Similar algorithms already exist for converting scientific papers into news releases. The results are not great, but they are not the worst examples I have ever seen of this highly technical genre (though that isn’t saying very much).

So it is not surely too fanciful to foresee a time when computer-devised experiments can produce results easily assimilable into the formulaic literary genre of the scientific paper. An equally formulaic abstract can then be pinged to conference organisers for inclusion. Media applications can then generate formulaic news releases, hot-linked to the original paper, which can be sent under embargo to accredited robot ‘journalists’. These will then write formulaic news stories, complete with punny headlines and grabby standfirsts (because by then I shall have patented an application of my own which I plan to call ‘GROANfactor’).

Thus, the whole process of science and its communication may soon be completely outsourced, leaving human beings free to engage in more rewarding pursuits – like contemplating the pointlessness of existence and moaning about it to each other on Facebook.

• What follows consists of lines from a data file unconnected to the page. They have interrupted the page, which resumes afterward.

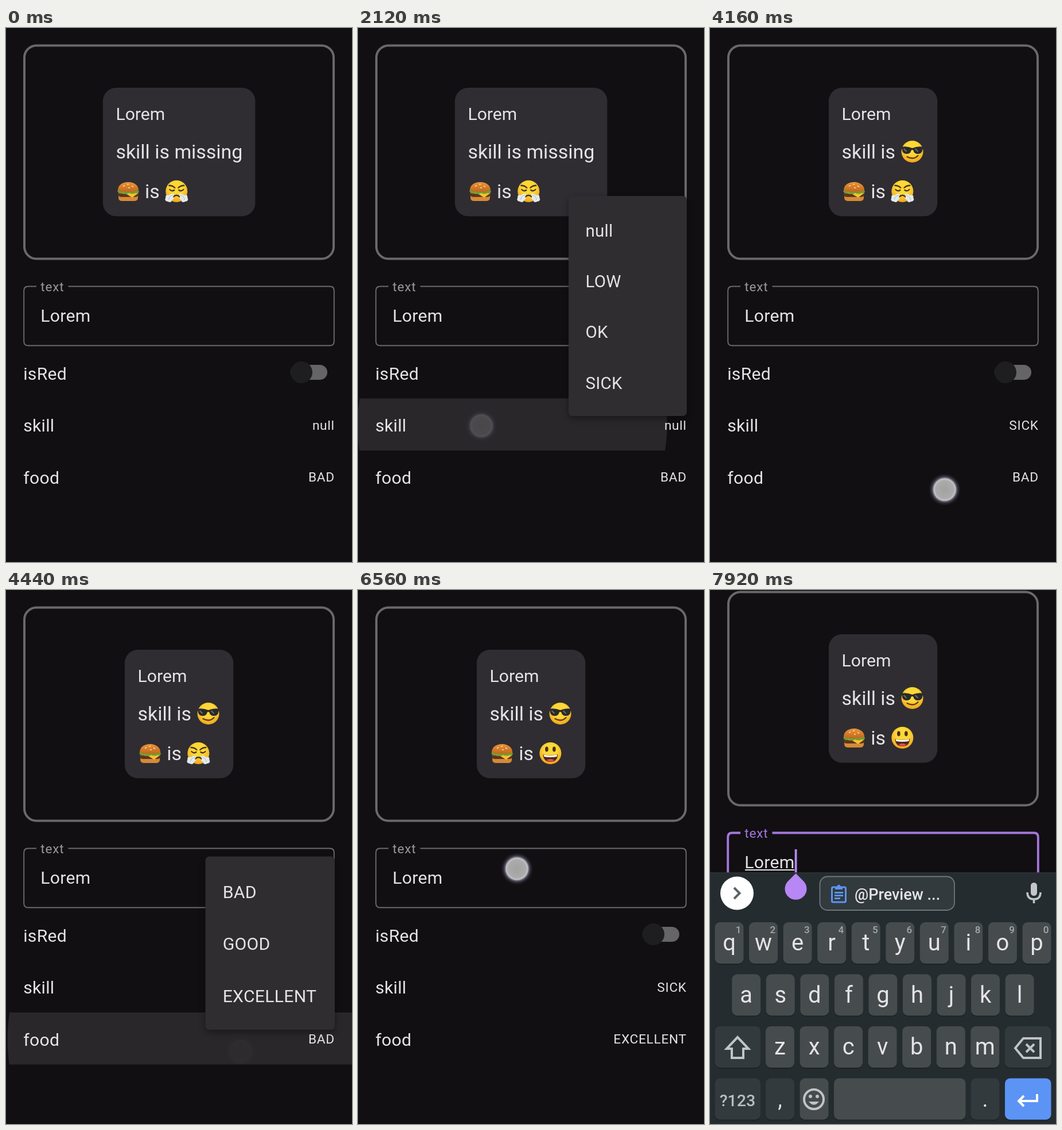
An HTML page for the animation above (8000 ms loop, 603 by 929 pixels).

```html
<!DOCTYPE html>
<html lang="en">
<head>
<meta charset="utf-8">
<title>Component preview</title>
<style>
  html, body { margin: 0; width: 100%; height: 100%; overflow: hidden; background: #110f12; }
  svg { display: block; font-family: Roboto, sans-serif; fill: #e4e3e6; }
  #stage { width: 100%; height: 100%; }
  .body { font-size: 30.15px; letter-spacing: .28px; }
  .small { font-size: 22.6px; letter-spacing: .75px; }
  .card { font-size: 33.9px; }
  .end { text-anchor: end; }
  .mid { text-anchor: middle; }
  .line { fill: none; stroke-width: 4; stroke: #c0c4c6; }
  .menu > rect { fill: #2f2d30; filter: drop-shadow(0 4px 6px rgba(0, 0, 0, .4)); }
</style>
</head>
<body>
<svg id="stage" viewBox="0 0 603 929">
  <defs>
    <radialGradient id="skin" cy=".35" r=".65">
      <stop offset=".45" stop-color="#fdd835"/><stop offset="1" stop-color="#f2a51f"/>
    </radialGradient>
    <linearGradient id="bun" x2="0" y2="1">
      <stop offset="0" stop-color="#e8953a"/><stop offset="1" stop-color="#c5661c"/>
    </linearGradient>
    <radialGradient id="dotFill">
      <stop offset="0" stop-color="#a3a2a3"/><stop offset=".55" stop-color="#acabac"/>
      <stop offset=".68" stop-color="#c3c2c8"/><stop offset=".72" stop-color="#a8a5b8" stop-opacity=".7"/>
      <stop offset=".84" stop-color="#77758c" stop-opacity=".28"/>
      <stop offset="1" stop-color="#66647a" stop-opacity="0"/>
    </radialGradient>
    <g id="burger">
      <path d="M-17 7H17V11Q17 17 10 17H-10Q-17 17-17 11Z" fill="#d58a38"/>
      <path d="M-18 3Q-19 10-12 10H12Q19 10 18 3Z" fill="#62331d"/>
      <path d="M-17 3H18L7 11L-3 5Z" fill="#fbc02d"/>
      <path d="M-17-1H17V3H-17Z" fill="#d8432b"/>
      <path d="M-19 0Q-16-4-12-1Q-6-5 0-1Q6-5 12-1Q16-4 19 0Q18 5 13 3Q8 6 2 3Q-4 7-9 3Q-15 6-19 0Z" fill="#689f38"/>
      <path d="M-18-1C-19-21 19-21 18-1Q0 3-18-1Z" fill="url(#bun)"/>
      <path d="M-9-9l3-1M-2-12h3M6-9l3 1M0-6h3" stroke="#ffe0a0" stroke-width="1.5"/>
    </g>
    <g id="huff">
      <circle r="19" fill="url(#skin)"/>
      <path d="M-13-10Q-7-10-3-6M13-10Q7-10 3-6M-12-3Q-8 1-4-2M12-3Q8 1 4-2M-6 10Q0 4 6 10"
        fill="none" stroke="#4a3420" stroke-width="2.3" stroke-linecap="round"/>
      <g id="puff" fill="#e4eaee">
        <path d="M-4 5Q-9 3-13 7Q-20 5-19 11Q-22 17-15 18Q-9 21-8 15Q-3 14-6 10Z"/>
        <path d="M-6 7Q-13 8-14 15" fill="none" stroke="#b5c5cf" stroke-width="1.2"/>
      </g>
      <use href="#puff" transform="scale(-1 1)"/>
    </g>
    <g id="cool">
      <circle r="19" fill="url(#skin)"/>
      <path d="M-19-8Q-10-10 0-6Q10-10 19-8L18-4Q17 4 10 4Q3 4 2-2Q0-4-2-2Q-3 4-10 4Q-17 4-18-4Z" fill="#29292c"/>
      <path d="M-15-5l5 5M5-5l5 5" stroke="#6b6c70" stroke-width="2"/>
      <path d="M-9 9Q2 15 10 7" fill="none" stroke="#5d3b16" stroke-width="2.4" stroke-linecap="round"/>
    </g>
    <g id="grin">
      <circle r="19" fill="url(#skin)"/>
      <ellipse cx="-6.5" cy="-7" rx="2.8" ry="4.4" fill="#453018"/>
      <ellipse cx="6.5" cy="-7" rx="2.8" ry="4.4" fill="#453018"/>
      <path d="M-13 2Q0 5 13 2Q12 15 0 15Q-12 15-13 2Z" fill="#50291b"/>
      <path d="M-12 2.5Q0 5 12 2.5L11 6Q0 8-11 6Z" fill="#fff"/>
      <path d="M-7 12Q0 8 7 12Q0 17-7 12Z" fill="#ec4a4a"/>
    </g>
  </defs>

  <g id="screen">
    <rect x="32" y="30.5" width="539" height="371" rx="21" fill="none" stroke="#69686b" stroke-width="4"/>
    <rect id="cardBox" y="104" height="223.5" rx="23" fill="#2f2d31"/>
    <g id="cardText">
      <text id="title" y="159.5" font-size="30.15">Lorem</text>
      <text id="skillText" class="card" y="227"></text>
      <use id="skillFace" href="#cool" x="123" y="215"/>
      <use href="#burger" x="21.5" y="284"/>
      <text class="card" x="50.6" y="295.5">is</text>
      <use id="foodFace" x="105.8" y="284"/>
    </g>

    <path id="outline" fill="none"
      d="M108.5 449.5H564.5Q571.8 449.5 571.8 457V545Q571.8 552.5 564.5 552.5H38.5Q31.2 552.5 31.2 545V457Q31.2 449.5 38.5 449.5H53"/>
    <text id="label" class="small" x="60.3" y="457.5">text</text>
    <text class="body" x="60.3" y="511">Lorem</text>
    <rect id="underline" x="61" y="513" width="86" height="2"/>
    <rect id="caret" x="147.7" y="478" width="3.8" height="42" fill="#b687f5"/>

    <text class="body" x="30.2" y="611.5">isRed</text>
    <rect id="track" x="496" y="586" width="64" height="26" rx="13"/>
    <circle id="thumb" cy="599" r="19"/>
    <text class="body" x="30.2" y="702">skill</text>
    <text id="skillValue" class="small end" x="572.8" y="699"></text>
    <text class="body" x="30.2" y="792.5">food</text>
    <text id="foodValue" class="small end" x="572.8" y="789"></text>
  </g>
  <g id="skillMenu" class="menu"></g>
  <g id="foodMenu" class="menu"></g>

  <g id="keyboard">
    <rect y="491.5" width="603" height="440" fill="#252c2f"/>
    <path d="M0 492H603" stroke="#343b3e"/>
    <g id="keys"></g>
    <path class="line" d="M48 778L67 798H58V814H38V798H29Z"/>
    <path class="line" d="M546 780H576V814H546L532 797ZM551 790l14 14m0-14l-14 14"/>
    <circle class="line" cx="181" cy="886" r="17"/>
    <path d="M172 890Q181 901 190 890Z" fill="#c0c4c6"/>
    <circle cx="175" cy="881" r="3" fill="#c0c4c6"/><circle cx="187" cy="881" r="3" fill="#c0c4c6"/>
    <path class="line" d="M570 877V889H539M547 880L538 889L547 898" style="stroke:#fff"/>
    <rect x="559" y="509" width="11" height="23" rx="5.5" fill="#c3c6c8"/>
    <path class="line" d="M553 526Q553 538 564.5 538T576 526M564.5 538V545" style="stroke-width:3.5"/>
    <g id="suggest">
      <circle cx="47" cy="527.5" r="29" fill="#fff"/>
      <path class="line" d="M42 518L51.5 527.5L42 537" style="stroke:#5d6265"/>
      <rect x="191.5" y="498.5" width="234.5" height="58.5" rx="13" fill="#333a3e" stroke="#70767a" stroke-width="1.8"/>
      <rect x="212.5" y="517" width="24" height="26" rx="2" fill="none" stroke="#5b94f5" stroke-width="3"/>
      <path d="M218 516H221Q224.500 509 228 516H231V521H218ZM217 525H232V528H217ZM217 530H232V533H217ZM217 535H227V538H217Z" fill="#5b94f5"/>
      <text x="252" y="539" font-size="27" font-weight="500">@Preview ...</text>
    </g>
  </g>
  <path id="handle" d="M149.500 493L163 506.500A19 19 0 1 1 136 506.500Z" fill="#b687f5"/>
  <circle id="dot" r="28" fill="url(#dotFill)"/>
</svg>

<script>
const LOOP = 8000, ROW = 90.5, RIGHT = 573;
const $ = id => document.getElementById(id);
const set = (el, attrs) => { for (const k in attrs) el.setAttribute(k, attrs[k]); };
const add = (parent, tag, attrs, text = '') => {
  const el = document.createElementNS('http://www.w3.org/2000/svg', tag);
  set(el, attrs);
  el.textContent = text;
  return parent.appendChild(el);
};
const ramp = (t, a, b) => Math.min(1, Math.max(0, (t - a) / (b - a)));
const smooth = p => p * p * (3 - 2 * p);
const decel = p => 1 - (1 - p) ** 2.5;
const mix = (a, b, p) => a + (b - a) * p;

// State changes
const RED_ON = 320, RED_OFF = 1200, SKILL_SET = 3335, FOOD_SET = 5265, FOCUS = 6700;

// Drop-down menus, growing from their bottom right corner
const menus = [
  { el: $('skillMenu'), items: ['null', 'LOW', 'OK', 'SICK'], w: 211, bottom: 675, open: 2052, close: 3345 },
  { el: $('foodMenu'), items: ['BAD', 'GOOD', 'EXCELLENT'], w: 225.5, bottom: 765, open: 4285, close: 5280 }
];
for (const m of menus) {
  const x = RIGHT - m.w, h = m.items.length * ROW + 30, y = m.bottom - h;
  add(m.el, 'rect', { x, y, width: m.w, height: h, rx: 7 });
  m.items.forEach((s, i) => add(m.el, 'text', { class: 'body', x: x + 30.2, y: y + 72 + i * ROW }, s));
}

// Touches; box is the area that ripples: layer, x, y, width
const taps = [
  { x: 230, y: 611, down: 160, up: 300, ripple: 260, box: ['screen', 0, 554, 603] },
  { x: 233, y: 611, down: 1040, up: 1180, ripple: 1140, box: ['screen', 0, 554, 603] },
  { x: 215, y: 692, down: 1900, up: 2032, ripple: 1990, box: ['screen', 0, 644.5, 603] },
  { x: 435, y: 602, down: 3220, up: 3375, ripple: 3350, box: ['skillMenu', 362, 569.5, 211] },
  { x: 409, y: 803, down: 4160, up: 4325, ripple: 4260, box: ['foodMenu'.replace('foodMenu', 'screen'), 0, 735, 603] },
  { x: 452, y: 703, down: 5120, up: 5275, ripple: 5220, box: ['foodMenu', 347.5, 659.5, 225.5] },
  { x: 277, y: 485, down: 6560, up: 6690 }
];
for (const tap of taps.filter(p => p.box)) {
  const [layer, x, y, width] = tap.box;
  const clip = add($(layer), 'svg', { x, y, width, height: ROW });
  tap.circle = add(clip, 'circle', { fill: '#fff' });
}

// Keyboard
const PITCH = 59.55, KEY = '#464b4e', SPECIAL = '#333a3d';
function key(x, row, w, fill, label = '', size = 40, hint = '') {
  const y = 578 + row * ROW, keys = $('keys');
  add(keys, 'rect', { x, y: y + 1.5, width: w, height: 72, rx: 9, fill: '#1b2022' });
  add(keys, 'rect', { x, y, width: w, height: 72, rx: 9, fill });
  add(keys, 'text', { class: 'mid', x: x + w / 2, y: y + 49, 'font-size': size }, label);
  add(keys, 'text', { class: 'end', x: x + 46, y: y + 18.5, 'font-size': 17, 'font-weight': 500, fill: '#a4a8aa' }, hint);
}
[['qwertyuiop', 8.5], ['asdfghjkl', 38.2], ['zxcvbnm', 97]].forEach(([letters, x], row) =>
  [...letters].forEach((c, i) => key(x + i * PITCH, row, 50, KEY, c, 40, row ? '' : (i + 1) % 10)));
key(8.5, 2, 79.5, SPECIAL);
key(514, 2, 80.5, SPECIAL);
key(8.5, 3, 79.5, SPECIAL);
add($('keys'), 'text', { class: 'mid', x: 48, y: 897.5, 'font-size': 28.5, 'font-weight': 500, fill: '#b9bdbf' }, '?123');
key(97, 3, 50, SPECIAL, ',', 38);
key(156.5, 3, 50, KEY);
key(216, 3, 229.5, KEY);
key(454.5, 3, 50, SPECIAL, '.', 38);
key(514, 3, 80.5, '#5b94f5');

function drawCard(t) {
  const s = 20 * Math.max(0, t - SKILL_SET) / 1000;
  const w = mix(265.5, 189.3, 1 - (1 + s) * Math.exp(-s)), x = 301.6 - w / 2;
  const skilled = t >= SKILL_SET, fed = t >= FOOD_SET;
  set($('cardBox'), { x, width: w });
  set($('cardText'), { transform: `translate(${x + 22.6})` });
  $('skillText').textContent = skilled ? 'skill is' : 'skill is missing';
  set($('skillFace'), { opacity: +skilled });
  set($('foodFace'), { href: fed ? '#grin' : '#huff' });
  $('skillValue').textContent = skilled ? 'SICK' : 'null';
  $('foodValue').textContent = fed ? 'EXCELLENT' : 'BAD';
}

function drawSwitch(t) {
  const on = t >= RED_ON && t < RED_OFF;
  const p = smooth(ramp(t, RED_ON, RED_ON + 100)) - smooth(ramp(t, RED_OFF, RED_OFF + 100));
  set($('title'), { fill: on ? '#e60b0b' : '#e4e3e6' });
  set($('track'), { fill: on ? '#117a6f' : '#656466' });
  set($('thumb'), { cx: mix(515, 541, p), fill: on ? '#09d9c3' : '#1e1d20' });
}

function drawMenu(m, t) {
  const k = mix(.8, 1, decel(ramp(t, m.open, m.open + 120)));
  set(m.el, {
    opacity: ramp(t, m.open, m.open + 30) - ramp(t, m.close, m.close + 75),
    transform: `translate(${RIGHT} ${m.bottom}) scale(${k}) translate(${-RIGHT} ${-m.bottom})`
  });
}

function drawRipple({ circle, box, x, y, ripple, up }, t) {
  const w = box[3], p = smooth(ramp(t, ripple, ripple + 225));
  const out = Math.max(up, ripple + 225);
  set(circle, {
    cx: mix(x - box[1], w / 2, p), cy: mix(y - box[2], ROW / 2, p),
    r: mix(w * .3, Math.hypot(w, ROW) / 2 + 19, p),
    opacity: .1 * (ramp(t, ripple, ripple + 75) - ramp(t, out, out + 150))
  });
}

function drawTouch(t) {
  const tap = taps.findLast(p => t >= p.down);
  set($('dot'), tap
    ? { cx: tap.x, cy: tap.y, opacity: 1 - ramp(t, tap.up, tap.up + 120) }
    : { opacity: 0 });
}

function drawField(t) {
  const p = ramp(t, FOCUS, FOCUS + 150), focused = t >= FOCUS;
  const rise = decel(ramp(t, 6860, 7160)), shift = -27 * rise;
  const tint = (from, to) => `rgb(${from.map((c, i) => Math.round(mix(c, to[i], p)))})`;
  set($('outline'), { stroke: tint([107, 106, 108], [165, 119, 223]), 'stroke-width': mix(1.9, 3.8, p) });
  set($('label'), { fill: tint([154, 152, 155], [165, 119, 223]) });
  set($('caret'), { opacity: +(focused && (t - FOCUS) % 1000 < 500) });
  set($('underline'), { opacity: +(t >= 6900) });
  set($('handle'), { opacity: +focused, transform: `translate(0 ${27 + shift})` });
  set($('screen'), { transform: `translate(0 ${shift})` });
  set($('keyboard'), { transform: `translate(0 ${438 * (1 - rise)})` });
  set($('suggest'), { opacity: smooth(ramp(t, 7400, 7620)) });
}

const start = performance.now();
function frame(now) {
  const t = Math.max(0, now - start) % LOOP;
  drawCard(t);
  drawSwitch(t);
  menus.forEach(m => drawMenu(m, t));
  taps.forEach(p => p.box && drawRipple(p, t));
  drawTouch(t);
  drawField(t);
  requestAnimationFrame(frame);
}
frame(start);
</script>
</body>
</html>
```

*Please note - the print version of this story wrongly credited the UK-based Institution of Electrical Engineers with this dubious honour, for which we offer our apologies.  Editor.